The prominent character in O’Connor’s a “Good Man Is Hard to Find” is the grandmother. O’Connor shows the in discriminatory property of grace she possesses. She is the most developed character in this story. In my opinion she fits the “gothic tradition” classification. The character of the grandmother is self-centered and completely unaware spiritually. O’Connor provides her with an epiphany, one which she probably would not have been able to deal with, had she lived. O’Connor paints her as a tragically comic caricature, one that a reader can easily, but wrongly feel superior to. She is selfish and pushy in fact her desire to see a house from her childhood results in the family’s death at the end of the story. She is the character who embodies the grace. She also demonstrates racist behavior by calling a poor black child a “pickaniny.” She also goes on to state that “Little riggers in the country don’t have things like we do. If I could paint, I’d paint that picture.” In the beginning of the story she doesn’t want to go on the family trip to Florida, instead she rather visit some of her family in Tennessee. She states to her son Bailey that “The children have been to Florida before.” This is an example of her selfishness and controlling behavior. She always treated her son Bailey as if he was a child, and could not make his own decisions for himself.

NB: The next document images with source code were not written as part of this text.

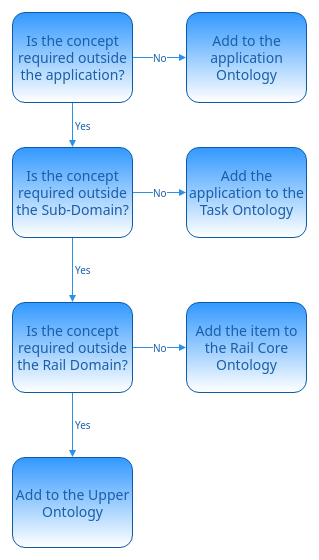
<!DOCTYPE html>
<html lang="en">
<head>
<meta charset="utf-8">
<title>Ontology placement flowchart</title>
<style>
:root {
  --paper: #ffffff;
  --node-top: #3399ff;
  --node-border: #0d5aa7;
  --node-text: #1a5fa8;
  --line: #2a90ea;
}
* { box-sizing: border-box; margin: 0; }
html, body { width: 319px; height: 560px; overflow: hidden; background: var(--paper); }
.flowchart {
  position: relative;
  width: 319px;
  height: 560px;
  padding: 12px;
  font-family: "Noto Sans", "Open Sans", sans-serif;
  color: var(--node-text);
}
.nodes {
  display: grid;
  grid-template-columns: 121px 121px;
  grid-template-rows: 135px 155px 155px 91px;
  column-gap: 53px;
  align-items: start;
}
.node {
  height: 91px;
  display: flex;
  align-items: center;
  justify-content: center;
  border: 1px solid var(--node-border);
  border-radius: 13px;
  background: linear-gradient(var(--node-top), var(--paper));
  font-size: 14px;
  line-height: 17px;
  text-align: center;
  white-space: nowrap;
}
.connectors { position: absolute; left: 0; top: 0; }
.connectors line { stroke: var(--line); stroke-width: 1; }
.connectors polygon { fill: var(--line); }
.label {
  position: absolute;
  font-size: 10px;
  line-height: 12px;
  background: var(--paper);
}
.yes { left: 75px; }
.no { left: 153px; }
</style>
</head>
<body>
<main class="flowchart">
  <div class="nodes">
    <div class="node"><p>Is the concept<br>required outside<br>the application?</p></div>
    <div class="node"><p>Add to the<br>application<br>Ontology</p></div>
    <div class="node"><p>Is the concept<br>required outside<br>the Sub-Domain?</p></div>
    <div class="node"><p>Add the<br>application to the<br>Task Ontology</p></div>
    <div class="node"><p>Is the concept<br>required outside<br>the Rail Domain?</p></div>
    <div class="node"><p>Add the item to<br>the Rail Core<br>Ontology</p></div>
    <div class="node"><p>Add to the Upper<br>Ontology</p></div>
  </div>
  <svg class="connectors" width="319" height="560" viewBox="0 0 319 560" aria-hidden="true">
    <defs>
      <polygon id="arrow-down" points="-3.5,-7 3.5,-7 0,0"/>
      <polygon id="arrow-right" points="-7,-3.5 -7,3.5 0,0"/>
    </defs>
    <line x1="72.5" y1="103" x2="72.5" y2="141"/>
    <line x1="72.5" y1="238" x2="72.5" y2="296"/>
    <line x1="72.5" y1="393" x2="72.5" y2="451"/>
    <line x1="133" y1="57.5" x2="180" y2="57.5"/>
    <line x1="133" y1="192.5" x2="180" y2="192.5"/>
    <line x1="133" y1="347.5" x2="180" y2="347.5"/>
    <use href="#arrow-down" x="72.5" y="147"/>
    <use href="#arrow-down" x="72.5" y="302"/>
    <use href="#arrow-down" x="72.5" y="457"/>
    <use href="#arrow-right" x="186" y="57.5"/>
    <use href="#arrow-right" x="186" y="192.5"/>
    <use href="#arrow-right" x="186" y="347.5"/>
  </svg>
  <span class="label no" style="top:52px">No</span>
  <span class="label no" style="top:187px">No</span>
  <span class="label no" style="top:342px">No</span>
  <span class="label yes" style="top:120px">Yes</span>
  <span class="label yes" style="top:264px">Yes</span>
  <span class="label yes" style="top:419px">Yes</span>
</main>
</body>
</html>
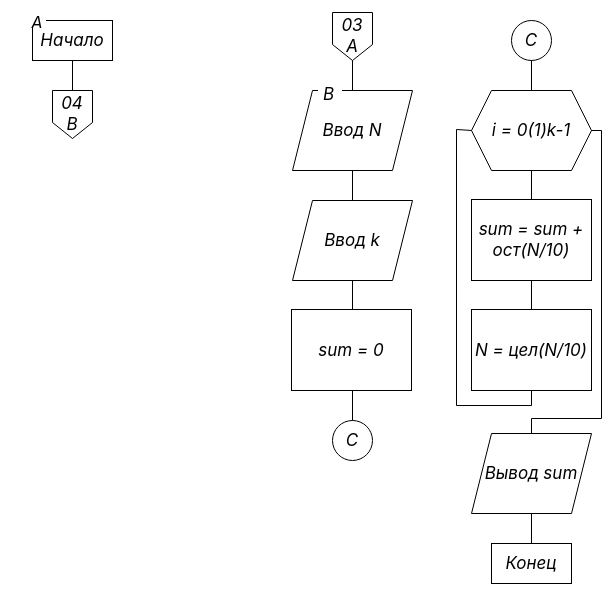
<!DOCTYPE html>
<html lang="ru">
<head>
<meta charset="utf-8">
<title>Блок-схема</title>
<style>
:root { --paper: #fff; --ink: #000; }
* { box-sizing: border-box; }
body { margin: 0; background: var(--paper); }
.flowchart {
  position: relative; width: 615px; height: 597px; overflow: hidden;
  background: var(--paper); color: var(--ink);
  font: italic 400 17px/21px Inter, "Noto Sans", sans-serif;
}
.shapes { position: absolute; inset: 0; display: block; fill: var(--paper); stroke: var(--ink); stroke-width: 1; }
.shapes .connectors { fill: none; }
.node {
  position: absolute; left: var(--x); top: var(--y); width: 120px; height: 80px;
  display: flex; align-items: center; justify-content: center;
  text-align: center; white-space: nowrap;
}
.terminal { width: 80px; height: 40px; }
.connector { width: 40px; height: 40px; }
.page-link { width: 40px; height: 48px; }
.tag {
  position: absolute; left: var(--x); top: var(--y); height: 21px;
  background: var(--paper); overflow: hidden;
}
.tag-a { width: 15px; height: 15px; }
.tag-b { width: 24px; padding-left: 5px; }
</style>
</head>
<body>
<main class="flowchart">
  <svg class="shapes" width="615" height="597" viewBox="0 0 615 597" aria-hidden="true">
    <defs>
      <path id="page-link" d="M0 0H40V32L20 48L0 32Z"/>
      <path id="data" d="M20 0H120L100 80H0Z"/>
      <rect id="process" width="120" height="81"/>
      <rect id="terminal" width="80" height="40"/>
      <circle id="connector" r="20"/>
    </defs>
    <g class="connectors">
      <path d="M72.5 60V91"/>
      <path d="M352.5 60V91M352.5 170V201M352.5 280V310M352.5 390V421"/>
      <path d="M531.5 60V91M531.5 170V200M531.5 280V310M531.5 513V544"/>
      <path d="M531.5 390V405.5H456.5V129.5L472 130.5"/>
      <path d="M591 130.5H601.5V418.5H531.5V434"/>
    </g>
    <use href="#terminal" x="32.5" y="20.5"/>
    <use href="#page-link" x="52.5" y="90.5"/>
    <use href="#page-link" x="332.5" y="12.5"/>
    <use href="#data" x="292.5" y="90.5"/>
    <use href="#data" x="292.5" y="200.5"/>
    <use href="#process" x="291.5" y="309.5"/>
    <use href="#connector" x="352.5" y="440.5"/>
    <use href="#connector" x="531.5" y="40.5"/>
    <path d="M491.5 90.5H571.5L591.5 130.5L571.5 170.5H491.5L471.5 130.5Z"/>
    <use href="#process" x="471.5" y="199.5"/>
    <use href="#process" x="471.5" y="309.5"/>
    <use href="#data" x="471.5" y="433.5"/>
    <use href="#terminal" x="491.5" y="543.5"/>
  </svg>

  <span class="tag tag-a" style="--x:31px;--y:13px">A</span>
  <div class="node terminal" style="--x:32px;--y:20px">Начало</div>
  <div class="node page-link" style="--x:52px;--y:90px">04<br>B</div>

  <div class="node page-link" style="--x:332px;--y:12px">03<br>A</div>
  <span class="tag tag-b" style="--x:318px;--y:84px">B</span>
  <div class="node" style="--x:292px;--y:90px">Ввод N</div>
  <div class="node" style="--x:292px;--y:200px">Ввод k</div>
  <div class="node" style="--x:291px;--y:310px">sum = 0</div>
  <div class="node connector" style="--x:332px;--y:420px">C</div>

  <div class="node connector" style="--x:511px;--y:20px">C</div>
  <div class="node" style="--x:471px;--y:90px">i = 0(1)k-1</div>
  <div class="node" style="--x:471px;--y:200px">sum = sum +<br>ост(N/10)</div>
  <div class="node" style="--x:471px;--y:310px">N = цел(N/10)</div>
  <div class="node" style="--x:471px;--y:433px">Вывод sum</div>
  <div class="node terminal" style="--x:491px;--y:543px">Конец</div>
</main>
</body>
</html>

O’Connor’s became the master of gothic tradition after writing this short story in 1955. She belonged to the Southern Gothic tradition that focused on the decaying South and its damned people. In this story she writes without any regard for kindness or evil. By including imperfections in the development of the grandmother’s character, O’Connor shows the in discriminatory property of grace she possesses. O’Connor’s writing reflects her Southern and Catholic traditions. She believed that the essence of the South is derived from a fount of...